Bob decided to help Goldie with counterconditioning, a well-established technique I’ve written about before. He coached his clients to ignore Goldie at first while they tossed treats a few feet away from her. They talked to Bob and focused on him instead. Within a few minutes, Goldie began looking toward them furtively: Maybe more chicken was en route?

Still not looking at Goldie, and speaking very softly, Bob’s clients added phrases like “Hi Goldie” and “Good girl” just a split second before they tossed each morsel. Soon, Goldie was looking for a treat each time she heard her name and the soft-spoken praise. Now Bob’s clients added a sentence or two to make their attention a tiny bit more intense – “Who’s the sweetest girl? You are!”

Next, Bob had his clients turn so that they were facing just a little more toward Goldie as they spoke quietly and tossed chicken. Again, they started with a word or two and worked their way up to actual sentences. Pretty soon Goldie’s body language relaxed, and she was receiving more and more attention before each treat. She sported a softly waving tail and squinty smiley face. She was able to meet her family’s gaze, and she sat and lay down when they asked her gently.

Goldie has made a lot of progress, but behavior modification isn’t an insta-fix. About a month later, she’ll still slink off if anyone speaks to her with even a slightly harsh tone, or when her adopters walk straight up to her and reach to pat her head. But she bounces back quickly and enjoys training. She comes when called, too – and approaching people on cue is a big deal for a dog who used to be scared if they so much as looked at her.

To unshrink your shrinking violet, start with a degree of attention that doesn’t worry her at all, even if that means sitting in a chair and tossing treats without looking at her. Take your time working up to greater intensities, the way Bob’s clients did. Be patient and remember that you can undo your progress quickly if you push your dog too hard, so get qualified in-person help if you and your dog are stuck.

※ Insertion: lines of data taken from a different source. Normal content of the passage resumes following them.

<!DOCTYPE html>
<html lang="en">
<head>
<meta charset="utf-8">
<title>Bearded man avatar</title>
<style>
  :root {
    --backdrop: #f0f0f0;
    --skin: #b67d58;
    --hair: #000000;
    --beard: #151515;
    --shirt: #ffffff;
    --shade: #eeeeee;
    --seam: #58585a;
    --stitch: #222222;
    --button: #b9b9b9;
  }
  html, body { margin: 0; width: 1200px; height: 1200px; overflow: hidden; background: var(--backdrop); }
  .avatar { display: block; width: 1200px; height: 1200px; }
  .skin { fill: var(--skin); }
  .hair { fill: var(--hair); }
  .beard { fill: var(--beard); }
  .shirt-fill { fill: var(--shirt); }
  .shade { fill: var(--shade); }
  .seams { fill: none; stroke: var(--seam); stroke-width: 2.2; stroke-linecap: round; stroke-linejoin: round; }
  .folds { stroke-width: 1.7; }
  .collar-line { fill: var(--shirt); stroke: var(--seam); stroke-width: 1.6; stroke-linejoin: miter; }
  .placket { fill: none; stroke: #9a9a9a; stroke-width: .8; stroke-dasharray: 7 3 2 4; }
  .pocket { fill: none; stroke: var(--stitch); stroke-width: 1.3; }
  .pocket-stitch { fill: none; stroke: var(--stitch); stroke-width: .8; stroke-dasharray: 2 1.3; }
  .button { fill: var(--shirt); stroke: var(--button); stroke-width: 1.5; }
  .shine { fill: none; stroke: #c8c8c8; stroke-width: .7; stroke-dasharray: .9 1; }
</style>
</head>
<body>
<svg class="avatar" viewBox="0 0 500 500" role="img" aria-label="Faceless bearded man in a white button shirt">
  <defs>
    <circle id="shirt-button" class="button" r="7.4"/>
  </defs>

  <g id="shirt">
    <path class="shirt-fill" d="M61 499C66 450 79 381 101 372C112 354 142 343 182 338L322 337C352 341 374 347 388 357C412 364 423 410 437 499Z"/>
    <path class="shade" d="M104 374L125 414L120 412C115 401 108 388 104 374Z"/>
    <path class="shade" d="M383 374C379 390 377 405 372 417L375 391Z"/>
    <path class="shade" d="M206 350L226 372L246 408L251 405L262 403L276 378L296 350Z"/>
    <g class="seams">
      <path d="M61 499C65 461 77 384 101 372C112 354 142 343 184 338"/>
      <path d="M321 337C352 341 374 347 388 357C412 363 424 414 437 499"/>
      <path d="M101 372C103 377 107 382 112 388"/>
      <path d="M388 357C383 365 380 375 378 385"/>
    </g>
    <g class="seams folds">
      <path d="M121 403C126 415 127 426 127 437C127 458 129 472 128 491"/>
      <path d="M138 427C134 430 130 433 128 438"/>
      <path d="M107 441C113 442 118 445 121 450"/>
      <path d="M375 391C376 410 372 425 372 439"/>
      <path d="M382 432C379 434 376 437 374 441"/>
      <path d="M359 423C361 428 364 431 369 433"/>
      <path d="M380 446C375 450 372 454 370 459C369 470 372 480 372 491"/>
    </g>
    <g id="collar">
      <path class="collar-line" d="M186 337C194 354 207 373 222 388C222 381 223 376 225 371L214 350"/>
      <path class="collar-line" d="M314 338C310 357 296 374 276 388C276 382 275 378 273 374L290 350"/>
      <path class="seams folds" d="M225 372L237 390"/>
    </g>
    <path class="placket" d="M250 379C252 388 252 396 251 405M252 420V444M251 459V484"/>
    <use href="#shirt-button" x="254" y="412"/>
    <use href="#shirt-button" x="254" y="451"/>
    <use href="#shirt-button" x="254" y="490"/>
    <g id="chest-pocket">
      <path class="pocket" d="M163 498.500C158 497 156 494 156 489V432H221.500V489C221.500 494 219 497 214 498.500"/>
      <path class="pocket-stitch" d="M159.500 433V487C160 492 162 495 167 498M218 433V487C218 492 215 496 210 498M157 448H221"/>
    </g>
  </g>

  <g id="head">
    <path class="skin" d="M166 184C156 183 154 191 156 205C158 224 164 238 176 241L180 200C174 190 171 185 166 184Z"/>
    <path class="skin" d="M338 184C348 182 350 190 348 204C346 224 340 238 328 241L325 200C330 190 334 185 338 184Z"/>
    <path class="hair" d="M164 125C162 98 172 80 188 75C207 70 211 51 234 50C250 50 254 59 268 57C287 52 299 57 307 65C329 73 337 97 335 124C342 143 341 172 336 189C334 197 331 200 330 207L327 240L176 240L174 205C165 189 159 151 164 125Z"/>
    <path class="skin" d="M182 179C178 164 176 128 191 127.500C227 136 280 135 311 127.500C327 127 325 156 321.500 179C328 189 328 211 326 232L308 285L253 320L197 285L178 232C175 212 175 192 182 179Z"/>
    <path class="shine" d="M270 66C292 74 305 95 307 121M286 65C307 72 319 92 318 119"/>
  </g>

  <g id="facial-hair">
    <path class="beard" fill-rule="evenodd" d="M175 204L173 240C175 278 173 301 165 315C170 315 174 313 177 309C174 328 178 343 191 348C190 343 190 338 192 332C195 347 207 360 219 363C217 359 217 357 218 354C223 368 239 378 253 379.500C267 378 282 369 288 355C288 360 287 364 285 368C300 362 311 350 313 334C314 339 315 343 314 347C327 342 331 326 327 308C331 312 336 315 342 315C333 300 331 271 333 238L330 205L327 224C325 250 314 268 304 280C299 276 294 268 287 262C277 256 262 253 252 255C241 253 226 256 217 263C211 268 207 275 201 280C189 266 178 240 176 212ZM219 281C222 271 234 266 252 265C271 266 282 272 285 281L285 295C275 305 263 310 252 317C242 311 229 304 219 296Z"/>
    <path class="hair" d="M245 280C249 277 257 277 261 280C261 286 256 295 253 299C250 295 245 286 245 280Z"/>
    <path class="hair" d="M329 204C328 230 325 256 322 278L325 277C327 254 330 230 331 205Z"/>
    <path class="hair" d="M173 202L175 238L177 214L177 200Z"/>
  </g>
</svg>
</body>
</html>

You can follow me on Twitter, where I’m Dogalini. I’m The Dog Trainer on Facebook, and you can also write to me at dogtrainer@quickanddirtytips.com. I welcome your comments and suggestions, and though I can’t reply individually, I may use them as the basis for future articles. Thanks for reading!

About the Author

Jolanta Benal, CPDT-KA, CBCC-KA

Jolanta holds professional certifications in both training and behavior counseling and belongs to the Association of Professional Dog Trainers and the International Association of Animal Behavior Consultants. She also volunteered with Pet Help Partners, a program of the Humane Society of the United States that works to prevent pet relinquishment. Her approach is generally behaviorist (Pavlovian, Skinnerian and post-Skinnerian learning theory) with a big helping of ethology (animal behavior as observed in non-experimental settings).